Task brief
Lines below starting with the line with "257C110 263 62" and going on through the line with "276C108 284 86" must be output exactly; the rest of the records must be left out.
-------- Entries provided
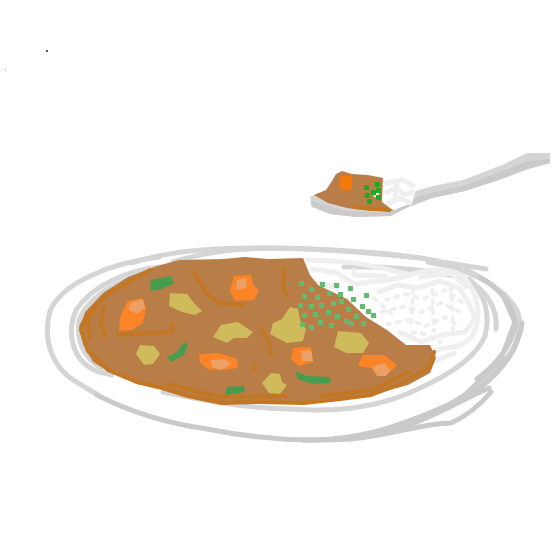
<!DOCTYPE html>
<html lang="en">
<head>
<meta charset="utf-8">
<title>Curry and rice</title>
<style>
:root{--paper:#fff;--plate:#d5d5d5;--plate-shade:#cacaca;--rice:#efefef;--curry:#b97d48;--sauce:#c37722;--carrot:#fb8427;--carrot-light:#eba068;--potato:#cfba5c;--bean:#479d4f;--herb:#62bc70;--leaf:#22a722}
html,body{margin:0;background:var(--paper);overflow:hidden}
svg{display:block;width:556px;height:556px}
.line{fill:none;stroke-width:5;stroke-linecap:round;stroke-linejoin:round}
.plate{stroke:var(--plate)}
.shade{stroke:var(--plate-shade)}
.grain{stroke:var(--rice)}
.sauce{stroke:var(--sauce);stroke-width:4}
.curry{fill:var(--curry)}
.carrot{fill:var(--carrot)}
.carrot-light{fill:var(--carrot-light)}
.potato{fill:var(--potato)}
.bean{fill:var(--bean)}
.herb{fill:var(--herb)}
.leaf{fill:var(--leaf)}
</style>
</head>
<body>
<svg viewBox="0 0 556 556" role="img" aria-label="Drawing of a plate of curry and rice with a loaded spoon above it">
<defs><rect id="fleck" width="5" height="5"/></defs>
<g id="specks"><rect x="46" y="50" width="2" height="2" fill="#555"/><rect x="5" y="69" width="1" height="2" fill="#ccc"/></g>

<g id="plate" class="line plate">
<path d="M159 257C110 263 62 283 50 311C42 342 53 369 78 383L98 395"/>
<path d="M173 262C210 250 258 246 310 249C360 251 411 255 442 262L486 269"/>
<path d="M132 263C165 252 205 248 250 248C310 247 371 253 421 258"/>
<path d="M160 267C126 270 91 287 76 310C66 333 72 360 96 371L112 375"/>
<path d="M139 276C108 284 86 302 79 320C76 342 85 358 101 368"/>
<path d="M163 392C198 399 239 408 291 409C343 413 383 406 418 389C449 375 476 358 485 336C491 313 484 293 469 279"/>
<path d="M428 262C470 269 503 286 517 310C526 333 510 361 485 382C462 402 429 416 394 427"/>
<path d="M344 267C385 266 436 270 466 279C488 291 498 310 496 329"/>
<path d="M466 270C491 281 510 298 516 317"/>
</g>
<g id="plate-shadow" class="line shade">
<path d="M97 395C128 411 165 423 207 429C252 438 304 442 352 439C392 435 424 423 451 423C467 416 480 405 491 392"/>
<path d="M301 440C360 442 406 423 441 408C474 396 499 376 514 349C521 333 522 323 522 323"/>
<path d="M489 388C466 398 440 413 414 423L366 436"/>
<path d="M481 278C507 293 518 314 514 331C508 351 494 366 477 379"/>
<path d="M358 436C408 425 442 411 466 394L503 358"/>
<path d="M505 300L515 322L503 354"/>
</g>

<g id="rice" class="line grain">
<path d="M307 260C341 260 379 266 409 275C437 266 462 269 469 284C480 300 481 322 471 338C457 351 442 346 431 352L436 361L454 353"/>
<path d="M312 269L337 273L354 284L388 280L408 276"/>
<path d="M313 283L338 287M354 270V275L385 276M421 277L451 273L466 287"/>
<path d="M379 292L398 285L418 288L440 281L459 288L468 302L475 318L465 332L442 335L421 342L399 332"/>
<path stroke-width="4" stroke-dasharray="3 7" d="M386 300L405 294L423 299L445 290L462 302M382 312L406 306L421 312L441 303L465 314M387 324L410 320L426 326L445 317L460 326M402 334L420 332L440 342M374 298L396 318M413 290L411 328M432 290L434 331M451 287L453 329"/>
</g>

<g id="curry">
<path class="curry" d="M157 266L179 260L223 259L245 257L268 259L303 258L310 275L318 285L347 299L366 317L387 330L406 345L430 345L436 358L430 373L408 385L371 395L336 401L306 402L251 404L217 402L190 397L161 388L137 384L111 373L93 362L83 344L79 326L88 309L103 293L128 277Z"/>
<g class="line sauce">
<path d="M150 270L109 293L87 313L81 330L88 351L108 370L137 382L162 388L188 396L222 403L257 402L304 403L340 399L371 395L403 383L430 367L434 352"/>
<path d="M96 307L88 321L90 338M104 307L101 324L105 336M118 335L171 332L173 324M194 272L206 293L219 303L243 305M284 268L283 290L287 294M261 328L269 343L271 354M255 364V371M168 384L220 397L285 396M322 396L375 389L409 372"/>
</g>
</g>

<g id="vegetables">
<g id="carrots">
<path class="carrot" d="M128 301L142 298L146 308L143 323L132 330L119 331L120 317Z"/>
<path class="carrot-light" d="M130 303L143 299L145 308L137 314L129 310Z"/>
<path class="carrot" d="M234 276L251 275L253 285L259 290L254 300L235 301L230 291Z"/>
<path class="carrot-light" d="M237 280L247 278L246 288L236 290Z"/>
<path class="carrot" d="M199 354L219 353L237 359L238 368L222 370L207 369L200 362Z"/>
<path class="carrot-light" d="M211 360L225 359L231 364L221 370L212 367Z"/>
<path class="carrot" d="M293 348L311 347L313 362L299 366L291 359Z"/>
<path class="carrot-light" d="M301 351L311 350L313 361L302 361Z"/>
<path class="carrot" d="M363 355L384 355L397 365L388 374L376 374L371 368L358 366Z"/>
<path class="carrot-light" d="M372 367L384 363L390 370L386 376L377 376Z"/>
</g>
<g id="potatoes" class="potato">
<path d="M170 293L187 294L194 303L202 311L195 315L182 312L169 306Z"/>
<path d="M221 325L238 322L253 332L247 338L234 338L227 343L213 337Z"/>
<path d="M290 307L298 309L301 323L306 329L303 341L287 343L270 334L273 323L282 319Z"/>
<path d="M338 331L361 333L369 343L363 353L346 353L334 347Z"/>
<path d="M140 345L154 346L160 354L153 364L144 365L136 354Z"/>
<path d="M271 373L280 374L282 382L287 385L280 394L269 393L262 383Z"/>
</g>
<g id="beans" class="bean">
<path d="M151 280L171 276L174 283L162 289L150 291Z"/>
<path d="M184 342L188 345L184 355L171 362L167 357L177 352Z"/>
<path d="M295 371L307 376L329 377L331 383L313 384L298 379Z"/>
<path d="M227 387L244 386L245 392L225 395Z"/>
</g>
</g>

<g id="herbs" class="herb">
<use href="#fleck" x="299" y="281"/><use href="#fleck" x="309" y="287"/><use href="#fleck" x="320" y="282"/><use href="#fleck" x="334" y="283"/><use href="#fleck" x="348" y="286"/><use href="#fleck" x="302" y="294"/><use href="#fleck" x="315" y="295"/><use href="#fleck" x="327" y="291"/><use href="#fleck" x="338" y="292"/><use href="#fleck" x="351" y="297"/><use href="#fleck" x="364" y="293"/><use href="#fleck" x="298" y="303"/><use href="#fleck" x="309" y="304"/><use href="#fleck" x="319" y="303"/><use href="#fleck" x="331" y="301"/><use href="#fleck" x="339" y="299"/><use href="#fleck" x="360" y="304"/><use href="#fleck" x="346" y="307"/><use href="#fleck" x="302" y="313"/><use href="#fleck" x="313" y="312"/><use href="#fleck" x="326" y="310"/><use href="#fleck" x="335" y="314"/><use href="#fleck" x="354" y="314"/><use href="#fleck" x="371" y="313"/><use href="#fleck" x="300" y="322"/><use href="#fleck" x="318" y="320"/><use href="#fleck" x="329" y="323"/><use href="#fleck" x="344" y="319"/><use href="#fleck" x="361" y="321"/><use href="#fleck" x="309" y="325"/><use href="#fleck" x="349" y="321"/><use href="#fleck" x="366" y="309"/>
</g>

<g id="spoon">
<path fill="var(--plate)" d="M412 192L433 186L463 180L502 165L527 153L550 153V163L528 169L499 180L465 191L432 198L406 208L391 216L356 217L330 214L311 206L310 197L318 193L330 199L390 211L414 201Z"/>
<path fill="var(--plate-shade)" d="M418 196L463 186L503 171L528 161L550 159V163L528 169L499 180L465 191L432 198L406 208L391 216L356 217L330 214L312 207L312 201L345 211L393 212Z"/>
<path fill="#fff" d="M382 180L403 178L417 186L412 203L393 210L380 201Z"/>
<path class="line grain" stroke-dasharray="7 4" d="M386 183L402 180L416 187M387 192L396 188L405 195L413 191M388 203L400 198L410 203M397 184L394 205"/>
<path class="curry" d="M336 174L342 171L352 174L368 175L383 178L382 202L394 211L371 211L347 208L328 203L314 195L326 190L332 181Z"/>
<path class="line sauce" stroke-width="2" d="M354 207L389 210"/>
<path fill="#f47a0c" d="M341 176L352 175V189L344 191L339 185Z"/>
<path fill="#fff" d="M373 193L379 190V198L374 197Z"/>
<g class="leaf"><use href="#fleck" x="364" y="185"/><use href="#fleck" x="375" y="182"/><use href="#fleck" x="376" y="188"/><use href="#fleck" x="365" y="193"/><use href="#fleck" x="376" y="195"/><use href="#fleck" x="367" y="199"/><use href="#fleck" x="371" y="190"/></g>
</g>
</svg>
</body>
</html>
----------------
Solution to the exercise
<path d="M159 257C110 263 62 283 50 311C42 342 53 369 78 383L98 395"/>
<path d="M173 262C210 250 258 246 310 249C360 251 411 255 442 262L486 269"/>
<path d="M132 263C165 252 205 248 250 248C310 247 371 253 421 258"/>
<path d="M160 267C126 270 91 287 76 310C66 333 72 360 96 371L112 375"/>
<path d="M139 276C108 284 86 302 79 320C76 342 85 358 101 368"/>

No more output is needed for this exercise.